Do you know the difference between the wines of Rioja and La Rioja? A judge in Buenos Aires thinks that you probably do--or that you're smart enough to figure it out. The judge just threw out a 12-year-old case filed on behalf of the Spanish wine region Rioja against the Argentinean region La Rioja--meaning the latter gets to keep its name.
The judge apparently felt that Spanish Riojas, which are predominantly reds made of Tempranillo, and Argentina's La Riojas, which are typically whites made of Torrontes, are easy enough for consumers to distinguish. This isn't the first time that regions or wineries have locked horns over a name--and it certainly won't be the last.
Back in 2005, New Zealand winery Kahurangi Estate had to stop selling its Kiwi White and Kiwi Red brands in Europe when a French winery trademarked the name of its Kiwi Cuvee Sauvignon Blanc made in the Loire Valley. But call it karma: Last year, Kiwi Cuvee was denied the trademark needed for selling the wine Down Under.
Sometimes, though, cool heads prevail. Around the same time as the above fiasco, Chilean winery Viña Santa Rita settled a years-long debate with wineries in California's Santa Rita Hills area of Santa Barbara County. In friendly meetings--instead of a courtroom clash--the California wineries agreed to use the abbreviated designation Sta. Rita Hills on their labels.
Maybe the Rioja and La Rioja guys can all work out their differences, too--and celebrate a deal over Champagne--from France’s region of the same name.
What wine labels do you find most confusing?

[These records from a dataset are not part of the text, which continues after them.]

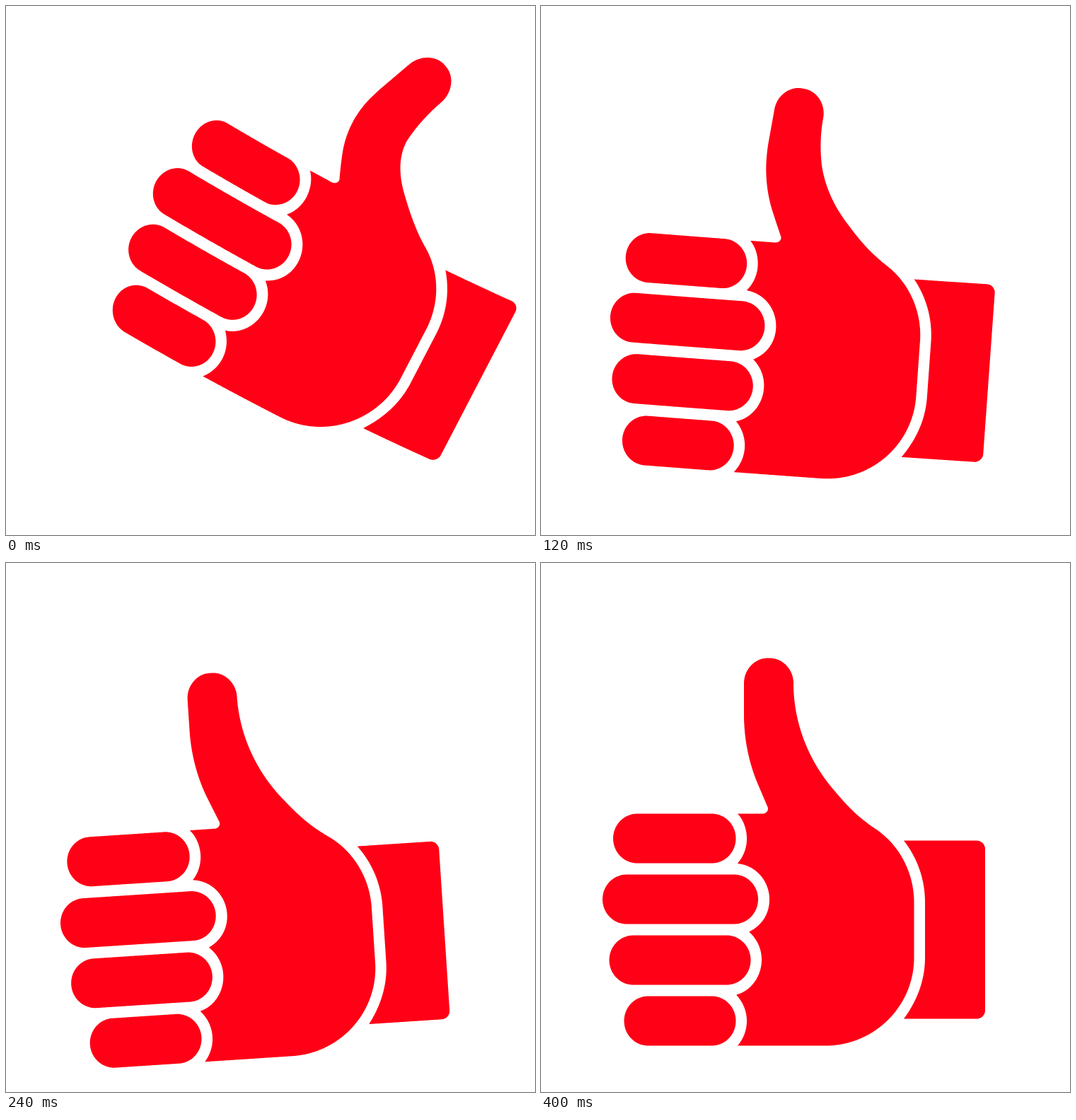
Animation of 748x748 px, one loop 1440 ms. Source, as an HTML page:

```html
<!DOCTYPE html>
<html lang="en">
<head>
<meta charset="utf-8">
<title>Thumbs up</title>
<style>
  html, body { margin: 0; width: 100%; height: 100%; overflow: hidden; background: #fff; }
  svg { display: block; width: 100vw; height: 100vh; }
  path { fill: #ff0016; }
</style>
</head>
<body>
<svg viewBox="0 0 748 748"><path id="hand"/></svg>
<script>
const LOOP = 1440, STEP = 20, SWING = 240, SETTLE = 400;
const START = 27.5, OVER = -3.75;
const PIVOT = { x: 628, y: 644.5 };

const finger = (x, y, right, r = 34) =>
  `M${x + r},${y}H${right - r}a${r},35 0 0 1 0,70H${x + r}a${r},35 0 0 1 0,-70Z`;

const palm = `M278,682.5H402C471,682.5 527.5,627 527.5,558V480
  C527.5,437 506,398 473,376C446,358 430,340 415,322C379,281 357,227 357,170
  C357,150 341,134.5 324,134.5H320C303,134.5 287,150 287,170V215
  C287,251 295,285 306,311L320,344C323,349 319,354.5 313,354.5H278
  C286,363 291,376 291,390C291,403 286,416 277.5,425
  C303,427 323,449 323,476C323,496 312,513 294,521.5
  C305,531 312,545 312,561C312,586 295,606 276,610.5
  C285,620 291,633 291,647.5C291,661 286,673 278,682.5Z`;

const cuff = `M513,392.5H616a12,12 0 0 1 12,12V632.5a12,12 0 0 1 -12,12H513
  C531,620 543,591 543,558V480C543,447 532,417 513,392.5Z`;

const parts = [
  finger(102, 354.5, 275.5), finger(87, 440.5, 307),
  finger(96.5, 526.5, 296.5), finger(117.5, 612.5, 275.5), palm, cuff
];

function sample(d) {
  const path = document.createElementNS("http://www.w3.org/2000/svg", "path");
  path.setAttribute("d", d);
  const length = path.getTotalLength(), count = Math.ceil(length / 1.5);
  return Array.from({ length: count }, (_, i) => path.getPointAtLength(length * i / count));
}
const outlines = parts.map(sample);

// Soft bend of the hand: the thumb curls back, the palm slides a little.
function bend({ x, y }, amount) {
  if (amount <= 0) return { x, y };
  const slide = amount ** 0.8, sag = amount ** 1.1, curl = amount ** 0.7;
  let dx = -16 * slide;
  let dy = (17 - 7.5 * ((x - 368) / 260) ** 2) * sag;
  if (x < 260 && y < 600) dx += 6 * (260 - x) / 125 * (600 - y) / 200 * slide;
  if (y < 360) {
    const rise = 360 - y, curved = Math.min(rise, 125);
    const rate = 8.7e-6 * curl, slope = 3 * rate * curved ** 2;
    const angle = Math.atan(slope), side = x - 322;
    dx += rate * curved ** 3 + slope * (rise - curved);
    dx += side * (Math.cos(angle) - 1);
    dy += side * Math.sin(angle);
  }
  return { x: x + dx, y: y + dy };
}

// Cubic easing with level ends; a and b are the handles in time.
function ease(t, a, b) {
  let low = 0, high = 1, u = t;
  for (let i = 0; i < 30; i++) {
    u = (low + high) / 2;
    const x = 3 * a * u * (1 - u) ** 2 + 3 * b * u * u * (1 - u) + u ** 3;
    if (x < t) low = u; else high = u;
  }
  return u * u * (3 - 2 * u);
}

function angleAt(ms) {
  if (ms <= 0) return START;
  if (ms < SWING) return START + (OVER - START) * ease(ms / SWING, 0.32, 0.285);
  if (ms < SETTLE) return OVER * (1 - ease((ms - SWING) / (SETTLE - SWING), 0.333, 0.667));
  return 0;
}

const hand = document.getElementById("hand");

function draw(ms) {
  const degrees = angleAt(ms), turn = degrees * Math.PI / 180;
  const cos = Math.cos(turn), sin = Math.sin(turn);
  const place = point => {
    const p = bend(point, degrees / START);
    const x = p.x - PIVOT.x, y = p.y - PIVOT.y;
    return (PIVOT.x + x * cos - y * sin).toFixed(2) + "," + (PIVOT.y + x * sin + y * cos).toFixed(2);
  };
  hand.setAttribute("d", outlines.map(o => "M" + o.map(place).join("L") + "Z").join(""));
}

const begin = performance.now();
let shown = -1;

function tick() {
  const time = Math.max(0, performance.now() - begin) % LOOP;
  const ms = Math.min(SETTLE, Math.floor(time / STEP) * STEP);
  if (ms !== shown) draw(shown = ms);
  requestAnimationFrame(tick);
}
tick();
</script>
</body>
</html>
```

Ask a question below, and we'll do our best to clear things up for you.